Social insects provide interesting and accessible models for testing life history theory because workers are roughly equivalent to the soma or body of a metazoan organism, while the reproductives can be treated as the germ or reproductive line. This analogy becomes weaker when the workers have some opportunity for direct reproduction. Nonetheless, insect colonies often develop in ways that suggest a trade-off between growth (i.e., worker production) and reproduction [i.e., production of gynes (new queens) and males].
One important decision that colonies make is the size at which to reproduce. This varies widely among even closely related species. For example, average size for mature colonies varies over at least five orders of magnitude among eusocial paper wasps (Vespidae).
Another important concern is the timing of reproduction. In some species, colonies exhibit a big-bang pattern of reproduction. The worker population of the nest increases as the growing season progresses, often exponentially. At some critical point in development the colony ceases to produce workers, switching entirely to the production of gynes and/or males. Colony decline or senescence follows reproduction. Temperate bumble bees and yellowjackets often approximate a big-bang approach to reproduction, and their life cycles resemble those of annual plants. Other species produce workers and reproductives simultaneously. In the extreme case, some males and gynes may emerge among the earliest offspring from the nest. For example, some Neotropical paper wasps (Mischocyttarus spp.) exhibit a great deal of overlap of worker and reproductive production. Swarm-founding species frequently undergo several bouts of reproduction, issuing reproductive swarms sequentially over a long period without undergoing parent colony decline.
For eusocial Hymenoptera, production of male offspring is potentially costly to the colony, and selection for labor efficiency may act to delay male production. Male Hymenoptera rarely work for their colonies and are often thought to represent a drain on colony resources. This cost does not accrue to termites, both sexes of which participate fully as workers.
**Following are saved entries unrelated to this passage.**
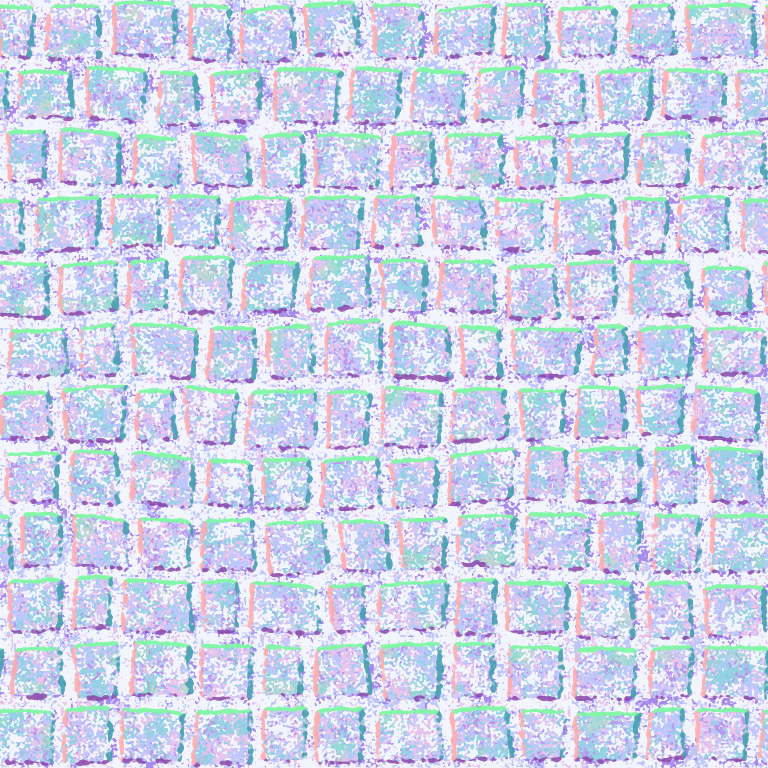
This texture map is drawn by a WebGL 2 fragment shader. Its source:

```glsl
#version 300 es
precision highp float;

uniform vec2 u_resolution;
out vec4 fragColor;

#define GRID 12.0        // stones across and rows down
#define GAP 0.085        // half joint width, in cells
#define CORNER 0.07      // corner radius, in cells
#define RIM 0.030        // half width of the edge lines, in cells
#define WIDTH_VARY 0.30  // spread of the stone widths
#define LEAN 0.20        // slant of the upright sides
#define SLOPE 0.13       // slant of the tops and bottoms
#define ROW_WAVE 0.014   // waviness of the rows, in canvas units
#define RAGGED 0.0022    // roughness of the outlines
#define SPECKLE 0.12     // softness of the colour speckles

const vec3 WHITE = vec3(0.95, 0.96, 0.99);
const vec3 LAVENDER = vec3(0.74, 0.78, 0.98);
const vec3 PINK = vec3(0.92, 0.77, 0.92);
const vec3 CYAN = vec3(0.58, 0.82, 0.89);
const vec3 PURPLE = vec3(0.73, 0.60, 0.93);
const vec3 MINT = vec3(0.50, 0.97, 0.64);
const vec3 SALMON = vec3(1.00, 0.67, 0.67);
const vec3 TEAL = vec3(0.27, 0.62, 0.69);
const vec3 PLUM = vec3(0.52, 0.24, 0.64);

float hash(vec2 p, float seed) {
    vec3 q = fract((p + seed * vec2(17.3, 41.7)).xyx * vec3(0.1031, 0.1030, 0.0973));
    q += dot(q, q.yzx + 33.33);
    return fract((q.x + q.y) * q.z);
}

float corner(vec2 cell, vec2 f, vec2 o, float period, float seed) {
    float a = 6.2832 * hash(mod(cell + o, period), seed);
    return dot(vec2(cos(a), sin(a)), f - o);
}

// Gradient noise that wraps at the canvas edges
float noise(vec2 uv, float period, float seed) {
    vec2 p = uv * period, c = floor(p), f = p - c;
    vec2 w = f * f * f * (f * (f * 6.0 - 15.0) + 10.0);
    vec2 o = vec2(0.0, 1.0);
    float low = mix(corner(c, f, o.xx, period, seed), corner(c, f, o.yx, period, seed), w.x);
    float high = mix(corner(c, f, o.xy, period, seed), corner(c, f, o.yy, period, seed), w.x);
    return mix(low, high, w.y);
}

// Patches broken up by fine grain
float grain(vec2 uv, float patchy, float seed) {
    return patchy * noise(uv, 28.0, seed) + 0.6 * noise(uv, 90.0, seed + 1.0)
         + 0.85 * noise(uv, 230.0, seed + 2.0);
}

float speckle(float value, float threshold) {
    return smoothstep(threshold - SPECKLE, threshold + SPECKLE, value);
}

// Upright joint to the left of stone i in a row
float jointX(float i, float row, float y) {
    vec2 id = vec2(mod(i, GRID), row);
    return i + WIDTH_VARY * (hash(id, 1.0) - 0.5) + LEAN * (hash(id, 2.0) - 0.5) * (y - 0.5);
}

vec3 faceColor(vec2 uv, vec2 id) {
    float tint = hash(id, 7.0) - 0.5;
    vec3 c = mix(LAVENDER, PINK, speckle(grain(uv, 0.6, 20.0) + 0.2 * tint, 0.06));
    c = mix(c, CYAN, speckle(grain(uv, 1.0, 30.0) - 0.2 * tint, 0.17));
    c = mix(c, PURPLE, speckle(grain(uv, 0.5, 40.0), 0.31));
    c = mix(c, MINT, 0.35 * smoothstep(0.2, 0.5, noise(uv, 24.0, 45.0)));
    return mix(c, WHITE, speckle(grain(uv, 0.6, 50.0), 0.15));
}

vec3 jointColor(vec2 uv, float shade) {
    vec3 c = mix(WHITE, LAVENDER, speckle(grain(uv, 0.6, 60.0), 0.25));
    c = mix(c, PINK, speckle(grain(uv, 0.4, 70.0), 0.36));
    return mix(c, PURPLE * vec3(0.9, 0.9, 1.0), speckle(grain(uv, 0.9, 80.0) + shade, 0.48));
}

void main() {
    vec2 uv = gl_FragCoord.xy / u_resolution;
    float px = 0.7 * GRID / min(u_resolution.x, u_resolution.y);

    // Wavy rows and rough outlines
    vec2 p = uv + RAGGED * vec2(noise(uv, 70.0, 3.0) + noise(uv, 30.0, 4.0),
                                noise(uv, 70.0, 5.0) + noise(uv, 30.0, 6.0));
    p.y += ROW_WAVE * noise(uv, 4.0, 8.0);
    p *= GRID;
    float row = mod(floor(p.y), GRID), y = fract(p.y);
    float x = p.x + hash(vec2(row, 5.0), 9.0);

    // Stone that holds this point
    float i = floor(x);
    if (x < jointX(i, row, y)) i -= 1.0;
    else if (x >= jointX(i + 1.0, row, y)) i += 1.0;
    vec2 id = vec2(mod(i, GRID), row);

    // Distances to its four sides
    float across = x - i - 0.5;
    float left = x - jointX(i, row, y) - GAP - 0.05 * hash(id, 10.0);
    float right = jointX(i + 1.0, row, y) - x - GAP - 0.05 * hash(id, 11.0);
    float slope = SLOPE * (hash(id, 12.0) - 0.5) * across;
    float top = 0.94 - 0.08 * hash(id, 13.0) + slope - 0.06 * across * across - y;
    float bottom = y - 0.07 - 0.08 * hash(id, 14.0) - 0.7 * slope;
    vec2 side = vec2(min(left, right), min(top, bottom));
    vec2 e = CORNER - side;
    float d = length(max(e, 0.0)) + min(max(e.x, e.y), 0.0) - CORNER;

    // Stone face on the pale joint
    float shade = 0.25 * smoothstep(0.12, 0.0, d) * step(min(bottom, right), min(top, left));
    vec3 color = mix(jointColor(uv, shade), faceColor(uv, id), 1.0 - smoothstep(-px, px, d));

    // Worn rim, coloured by the side it faces
    float wear = noise(uv, 50.0, 90.0) + 0.8 * noise(uv, 150.0, 91.0);
    float level = smoothstep(-0.03, 0.03, side.x - side.y);
    bool isTop = top < bottom, isLeft = left < right;
    float rimY = isTop ? RIM * (1.0 + 0.6 * wear) : RIM * (0.6 + 1.6 * wear);
    float rimX = isLeft ? RIM * (1.0 + 0.9 * wear) : RIM * (1.1 + 1.5 * wear);
    float alphaY = isTop ? 0.95 : 0.8 * smoothstep(-0.15, 0.2, wear);
    float alphaX = isLeft ? 0.85 * smoothstep(-0.5, 0.0, wear) : 0.9 * smoothstep(-0.4, 0.1, wear);
    float rim = mix(rimX, rimY, level);
    vec3 rimColor = mix(isLeft ? SALMON : TEAL, isTop ? MINT : PLUM, level);
    float line = 1.0 - smoothstep(rim - px, rim + px, abs(d));
    color = mix(color, rimColor, line * mix(alphaX, alphaY, level));

    fragColor = vec4(color, 1.0);
}
```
In seasonal habitats, the proper conditions for nest foundation can be constrained to a narrow window of time. This can select for a high degree of synchrony among colonies in a population in the timing of release of reproductives. In some species, reproductive offspring that depart from their natal nest must mate and either overwinter or initiate a new nest or perish. This pattern is apparently common to many ants and termites. In other species, reproductive females (honey bees, some bumble bees) and males (other bumble bees, some tropical Mischocyttarus wasps) can leave to find mates, but then return to the natal nest.
Beyond the germ line vs soma distinction, investment in the different sexes is an important consideration facing many insect societies. This is especially important for eusocial Hymenoptera, the males of which perform little or no labor for their colonies to offset their production and maintenance. Sex allocation theory, which attempts to predict the optimal investment an organism should make in the proportion of male compared to female offspring, has been applied to ant colonies. There is some evidence to suggest that, as predicted, colonies alter their relative amount of investment in males and gynes, depending on such environmental conditions as food availability.
Was this article helpful?
You Might Start Missing Your Termites After Kickin'em Out. After All, They Have Been Your Roommates For Quite A While. Enraged With How The Termites Have Eaten Up Your Antique Furniture? Can't Wait To Have Them Exterminated Completely From The Face Of The Earth? Fret Not. We Will Tell You How To Get Rid Of Them From Your House At Least. If Not From The Face The Earth.